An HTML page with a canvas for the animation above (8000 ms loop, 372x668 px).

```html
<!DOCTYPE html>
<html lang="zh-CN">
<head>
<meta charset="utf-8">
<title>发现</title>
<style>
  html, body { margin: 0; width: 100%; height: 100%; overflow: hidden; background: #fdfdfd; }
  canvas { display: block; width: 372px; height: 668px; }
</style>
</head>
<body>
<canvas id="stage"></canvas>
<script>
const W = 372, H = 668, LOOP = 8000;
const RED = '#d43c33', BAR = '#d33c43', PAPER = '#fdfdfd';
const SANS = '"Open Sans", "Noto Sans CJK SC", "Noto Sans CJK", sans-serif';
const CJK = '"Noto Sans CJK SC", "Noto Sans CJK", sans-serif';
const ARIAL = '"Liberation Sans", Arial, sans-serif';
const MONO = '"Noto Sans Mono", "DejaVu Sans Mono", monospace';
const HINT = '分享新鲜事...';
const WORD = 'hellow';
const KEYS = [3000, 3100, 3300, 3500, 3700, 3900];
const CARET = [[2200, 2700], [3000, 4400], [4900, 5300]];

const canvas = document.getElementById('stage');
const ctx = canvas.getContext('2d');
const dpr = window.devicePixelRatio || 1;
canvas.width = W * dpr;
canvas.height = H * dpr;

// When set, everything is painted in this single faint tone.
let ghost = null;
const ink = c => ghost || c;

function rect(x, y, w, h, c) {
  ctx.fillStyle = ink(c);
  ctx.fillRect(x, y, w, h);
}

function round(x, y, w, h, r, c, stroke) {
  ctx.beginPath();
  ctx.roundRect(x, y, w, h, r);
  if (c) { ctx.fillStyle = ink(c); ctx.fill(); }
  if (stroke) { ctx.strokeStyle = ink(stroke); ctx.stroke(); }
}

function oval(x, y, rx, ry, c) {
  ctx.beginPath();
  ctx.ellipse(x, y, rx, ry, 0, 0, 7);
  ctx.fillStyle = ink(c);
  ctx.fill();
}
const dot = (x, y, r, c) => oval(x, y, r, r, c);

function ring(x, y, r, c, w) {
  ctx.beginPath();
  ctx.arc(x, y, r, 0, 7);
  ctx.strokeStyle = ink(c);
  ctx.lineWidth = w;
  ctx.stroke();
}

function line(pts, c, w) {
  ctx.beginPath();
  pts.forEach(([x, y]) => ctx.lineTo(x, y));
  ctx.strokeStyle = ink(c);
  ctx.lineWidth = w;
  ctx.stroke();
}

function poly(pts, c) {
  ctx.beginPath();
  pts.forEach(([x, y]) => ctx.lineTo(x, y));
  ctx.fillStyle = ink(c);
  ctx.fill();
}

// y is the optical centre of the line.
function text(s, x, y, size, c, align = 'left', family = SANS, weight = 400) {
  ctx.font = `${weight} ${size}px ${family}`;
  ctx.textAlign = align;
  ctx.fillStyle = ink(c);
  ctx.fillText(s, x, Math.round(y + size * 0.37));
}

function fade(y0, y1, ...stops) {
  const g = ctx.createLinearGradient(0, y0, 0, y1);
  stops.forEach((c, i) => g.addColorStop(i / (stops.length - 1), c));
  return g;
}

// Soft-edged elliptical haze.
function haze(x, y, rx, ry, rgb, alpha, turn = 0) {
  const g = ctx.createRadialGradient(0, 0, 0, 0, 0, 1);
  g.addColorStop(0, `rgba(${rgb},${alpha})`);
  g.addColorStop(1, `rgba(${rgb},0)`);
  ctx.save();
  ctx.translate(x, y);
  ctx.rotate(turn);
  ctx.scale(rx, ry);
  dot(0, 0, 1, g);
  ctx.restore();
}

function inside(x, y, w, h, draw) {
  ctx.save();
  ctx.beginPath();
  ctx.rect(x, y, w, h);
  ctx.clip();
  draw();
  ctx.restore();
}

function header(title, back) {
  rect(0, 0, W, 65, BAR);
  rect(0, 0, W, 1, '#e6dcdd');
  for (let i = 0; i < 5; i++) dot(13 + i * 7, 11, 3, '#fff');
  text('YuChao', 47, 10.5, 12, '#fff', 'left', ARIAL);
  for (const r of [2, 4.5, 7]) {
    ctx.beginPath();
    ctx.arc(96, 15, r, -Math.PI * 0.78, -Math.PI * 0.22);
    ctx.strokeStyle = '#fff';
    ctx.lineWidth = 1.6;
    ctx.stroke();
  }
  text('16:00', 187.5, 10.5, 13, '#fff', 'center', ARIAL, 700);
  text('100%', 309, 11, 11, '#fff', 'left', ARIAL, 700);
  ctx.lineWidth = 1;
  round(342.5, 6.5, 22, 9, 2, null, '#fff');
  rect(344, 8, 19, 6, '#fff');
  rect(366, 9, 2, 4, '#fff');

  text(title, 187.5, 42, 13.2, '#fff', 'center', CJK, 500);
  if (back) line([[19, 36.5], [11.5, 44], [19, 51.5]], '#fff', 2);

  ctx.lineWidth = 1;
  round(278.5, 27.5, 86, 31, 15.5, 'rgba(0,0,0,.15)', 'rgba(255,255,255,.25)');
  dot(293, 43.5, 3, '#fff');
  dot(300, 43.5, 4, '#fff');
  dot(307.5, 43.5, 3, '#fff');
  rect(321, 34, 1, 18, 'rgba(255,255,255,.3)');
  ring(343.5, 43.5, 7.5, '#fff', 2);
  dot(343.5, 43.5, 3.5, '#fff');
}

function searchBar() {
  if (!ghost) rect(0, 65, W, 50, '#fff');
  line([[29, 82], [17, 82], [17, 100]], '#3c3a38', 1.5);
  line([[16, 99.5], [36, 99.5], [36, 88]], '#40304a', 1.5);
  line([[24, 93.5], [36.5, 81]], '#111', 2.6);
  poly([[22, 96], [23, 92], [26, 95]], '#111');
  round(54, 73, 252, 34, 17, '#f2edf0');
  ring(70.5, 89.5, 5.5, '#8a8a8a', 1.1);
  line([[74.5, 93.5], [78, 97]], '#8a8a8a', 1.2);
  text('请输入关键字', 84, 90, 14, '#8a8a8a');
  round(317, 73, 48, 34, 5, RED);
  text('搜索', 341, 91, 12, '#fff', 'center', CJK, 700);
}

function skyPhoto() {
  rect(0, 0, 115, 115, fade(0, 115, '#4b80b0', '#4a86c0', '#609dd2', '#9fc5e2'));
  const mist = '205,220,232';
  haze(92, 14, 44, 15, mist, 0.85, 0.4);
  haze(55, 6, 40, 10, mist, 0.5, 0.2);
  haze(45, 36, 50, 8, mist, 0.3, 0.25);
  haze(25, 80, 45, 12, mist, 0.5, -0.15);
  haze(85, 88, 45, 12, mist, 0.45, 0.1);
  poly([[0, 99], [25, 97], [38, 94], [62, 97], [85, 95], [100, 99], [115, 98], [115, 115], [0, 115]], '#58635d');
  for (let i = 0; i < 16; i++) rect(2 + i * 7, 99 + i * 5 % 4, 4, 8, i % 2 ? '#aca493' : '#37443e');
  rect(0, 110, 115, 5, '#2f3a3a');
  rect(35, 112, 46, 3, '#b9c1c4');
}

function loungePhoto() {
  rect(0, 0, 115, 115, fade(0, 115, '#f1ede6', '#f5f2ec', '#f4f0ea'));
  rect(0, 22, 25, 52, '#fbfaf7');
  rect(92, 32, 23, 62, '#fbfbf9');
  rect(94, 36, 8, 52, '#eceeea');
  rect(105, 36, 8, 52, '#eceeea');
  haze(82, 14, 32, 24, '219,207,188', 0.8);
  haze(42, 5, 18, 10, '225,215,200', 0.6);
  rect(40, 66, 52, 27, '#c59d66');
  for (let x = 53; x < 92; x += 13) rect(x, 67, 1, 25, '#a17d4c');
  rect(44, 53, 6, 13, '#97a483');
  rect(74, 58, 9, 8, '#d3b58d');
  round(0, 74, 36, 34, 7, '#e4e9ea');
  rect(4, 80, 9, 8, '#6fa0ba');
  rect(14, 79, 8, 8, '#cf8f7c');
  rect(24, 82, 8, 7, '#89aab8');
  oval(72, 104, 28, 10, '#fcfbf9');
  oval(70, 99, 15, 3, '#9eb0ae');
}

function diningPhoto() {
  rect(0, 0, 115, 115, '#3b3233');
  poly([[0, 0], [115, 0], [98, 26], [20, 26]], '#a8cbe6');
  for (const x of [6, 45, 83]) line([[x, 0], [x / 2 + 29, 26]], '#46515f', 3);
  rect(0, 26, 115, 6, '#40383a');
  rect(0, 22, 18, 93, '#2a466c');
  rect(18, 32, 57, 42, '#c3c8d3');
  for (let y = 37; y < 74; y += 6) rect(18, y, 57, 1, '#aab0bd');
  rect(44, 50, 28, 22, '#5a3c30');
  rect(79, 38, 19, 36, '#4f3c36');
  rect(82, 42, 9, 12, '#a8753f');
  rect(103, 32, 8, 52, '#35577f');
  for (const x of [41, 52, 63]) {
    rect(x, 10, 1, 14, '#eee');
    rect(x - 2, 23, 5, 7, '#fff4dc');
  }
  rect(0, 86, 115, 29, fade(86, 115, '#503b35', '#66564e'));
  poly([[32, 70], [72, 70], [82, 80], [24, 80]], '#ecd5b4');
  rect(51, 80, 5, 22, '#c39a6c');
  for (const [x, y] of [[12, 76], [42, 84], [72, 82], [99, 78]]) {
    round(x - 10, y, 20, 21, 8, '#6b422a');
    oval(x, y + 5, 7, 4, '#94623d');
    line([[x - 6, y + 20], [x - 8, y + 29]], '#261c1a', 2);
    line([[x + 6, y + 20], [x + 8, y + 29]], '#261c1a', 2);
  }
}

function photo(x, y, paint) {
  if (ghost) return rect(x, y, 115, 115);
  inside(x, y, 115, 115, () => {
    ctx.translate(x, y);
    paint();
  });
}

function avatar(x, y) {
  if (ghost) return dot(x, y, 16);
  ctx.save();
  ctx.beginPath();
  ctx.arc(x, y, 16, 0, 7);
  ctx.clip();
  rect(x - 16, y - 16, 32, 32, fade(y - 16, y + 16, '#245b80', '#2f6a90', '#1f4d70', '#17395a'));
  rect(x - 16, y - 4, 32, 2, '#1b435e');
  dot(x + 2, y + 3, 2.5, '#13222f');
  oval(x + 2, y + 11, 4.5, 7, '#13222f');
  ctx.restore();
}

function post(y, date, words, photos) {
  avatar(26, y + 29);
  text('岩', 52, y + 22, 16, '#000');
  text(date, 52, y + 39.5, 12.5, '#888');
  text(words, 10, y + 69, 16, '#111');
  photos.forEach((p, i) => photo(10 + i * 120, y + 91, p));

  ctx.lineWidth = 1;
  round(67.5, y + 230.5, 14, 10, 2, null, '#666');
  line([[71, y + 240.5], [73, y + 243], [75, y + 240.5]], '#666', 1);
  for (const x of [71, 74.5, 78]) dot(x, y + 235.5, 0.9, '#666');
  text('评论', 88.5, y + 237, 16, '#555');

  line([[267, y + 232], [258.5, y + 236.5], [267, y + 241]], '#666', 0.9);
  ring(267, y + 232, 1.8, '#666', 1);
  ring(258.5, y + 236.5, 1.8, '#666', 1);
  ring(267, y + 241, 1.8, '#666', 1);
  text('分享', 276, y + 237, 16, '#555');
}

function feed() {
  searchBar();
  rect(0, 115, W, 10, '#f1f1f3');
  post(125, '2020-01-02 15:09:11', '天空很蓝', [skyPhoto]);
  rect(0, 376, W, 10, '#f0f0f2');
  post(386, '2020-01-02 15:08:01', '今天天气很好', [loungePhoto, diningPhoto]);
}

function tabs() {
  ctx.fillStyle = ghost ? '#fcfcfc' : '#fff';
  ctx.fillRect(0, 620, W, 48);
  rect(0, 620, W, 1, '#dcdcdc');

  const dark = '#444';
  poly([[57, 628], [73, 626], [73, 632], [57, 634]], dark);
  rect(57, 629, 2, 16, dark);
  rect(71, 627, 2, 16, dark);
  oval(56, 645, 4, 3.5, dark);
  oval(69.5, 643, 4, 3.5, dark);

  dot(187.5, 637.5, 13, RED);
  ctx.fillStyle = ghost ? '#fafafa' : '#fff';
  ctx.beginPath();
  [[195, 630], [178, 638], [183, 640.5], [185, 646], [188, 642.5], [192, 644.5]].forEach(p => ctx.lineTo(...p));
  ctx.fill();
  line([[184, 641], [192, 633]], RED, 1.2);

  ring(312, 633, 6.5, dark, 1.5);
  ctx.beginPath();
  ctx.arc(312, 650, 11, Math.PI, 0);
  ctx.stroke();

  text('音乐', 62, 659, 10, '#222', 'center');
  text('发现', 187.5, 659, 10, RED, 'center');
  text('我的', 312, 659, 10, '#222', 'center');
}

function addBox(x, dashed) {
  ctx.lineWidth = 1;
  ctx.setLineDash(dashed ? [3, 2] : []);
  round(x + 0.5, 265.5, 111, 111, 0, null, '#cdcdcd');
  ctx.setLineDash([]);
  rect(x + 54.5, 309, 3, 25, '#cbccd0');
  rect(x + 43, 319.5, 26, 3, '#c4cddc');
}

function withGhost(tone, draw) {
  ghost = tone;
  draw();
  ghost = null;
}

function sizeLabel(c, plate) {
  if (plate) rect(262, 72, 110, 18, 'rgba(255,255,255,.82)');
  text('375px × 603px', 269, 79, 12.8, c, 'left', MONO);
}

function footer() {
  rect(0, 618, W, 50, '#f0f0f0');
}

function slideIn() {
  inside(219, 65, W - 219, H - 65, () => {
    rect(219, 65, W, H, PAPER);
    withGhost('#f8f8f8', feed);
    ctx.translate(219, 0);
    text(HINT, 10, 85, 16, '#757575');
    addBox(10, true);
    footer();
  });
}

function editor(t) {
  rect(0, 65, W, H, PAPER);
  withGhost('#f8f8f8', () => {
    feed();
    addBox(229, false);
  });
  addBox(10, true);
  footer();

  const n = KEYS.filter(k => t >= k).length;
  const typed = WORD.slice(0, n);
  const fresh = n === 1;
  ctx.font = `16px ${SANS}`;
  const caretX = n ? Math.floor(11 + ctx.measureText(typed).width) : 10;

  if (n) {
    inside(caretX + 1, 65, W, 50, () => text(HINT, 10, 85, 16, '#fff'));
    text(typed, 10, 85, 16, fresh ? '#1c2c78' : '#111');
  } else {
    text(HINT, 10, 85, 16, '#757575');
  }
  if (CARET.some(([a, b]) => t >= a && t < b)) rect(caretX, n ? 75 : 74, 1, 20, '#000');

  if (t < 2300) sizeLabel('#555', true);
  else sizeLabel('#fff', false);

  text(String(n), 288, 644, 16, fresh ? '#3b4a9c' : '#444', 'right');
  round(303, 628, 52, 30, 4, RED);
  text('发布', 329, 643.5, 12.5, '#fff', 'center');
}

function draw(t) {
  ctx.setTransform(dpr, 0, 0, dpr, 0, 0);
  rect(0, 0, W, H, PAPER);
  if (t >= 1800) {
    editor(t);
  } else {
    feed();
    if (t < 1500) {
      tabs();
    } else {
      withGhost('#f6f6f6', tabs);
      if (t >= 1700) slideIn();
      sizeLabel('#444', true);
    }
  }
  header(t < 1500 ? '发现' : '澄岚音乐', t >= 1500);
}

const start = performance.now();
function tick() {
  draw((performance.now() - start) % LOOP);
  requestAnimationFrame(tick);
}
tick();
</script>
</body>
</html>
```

- Exercise goal
Bring together each line above where the string "dark" turns up.

- Result of the exercise
  const dark = '#444';
  poly([[57, 628], [73, 626], [73, 632], [57, 634]], dark);
  rect(57, 629, 2, 16, dark);
  rect(71, 627, 2, 16, dark);
  oval(56, 645, 4, 3.5, dark);
  oval(69.5, 643, 4, 3.5, dark);
  ring(312, 633, 6.5, dark, 1.5);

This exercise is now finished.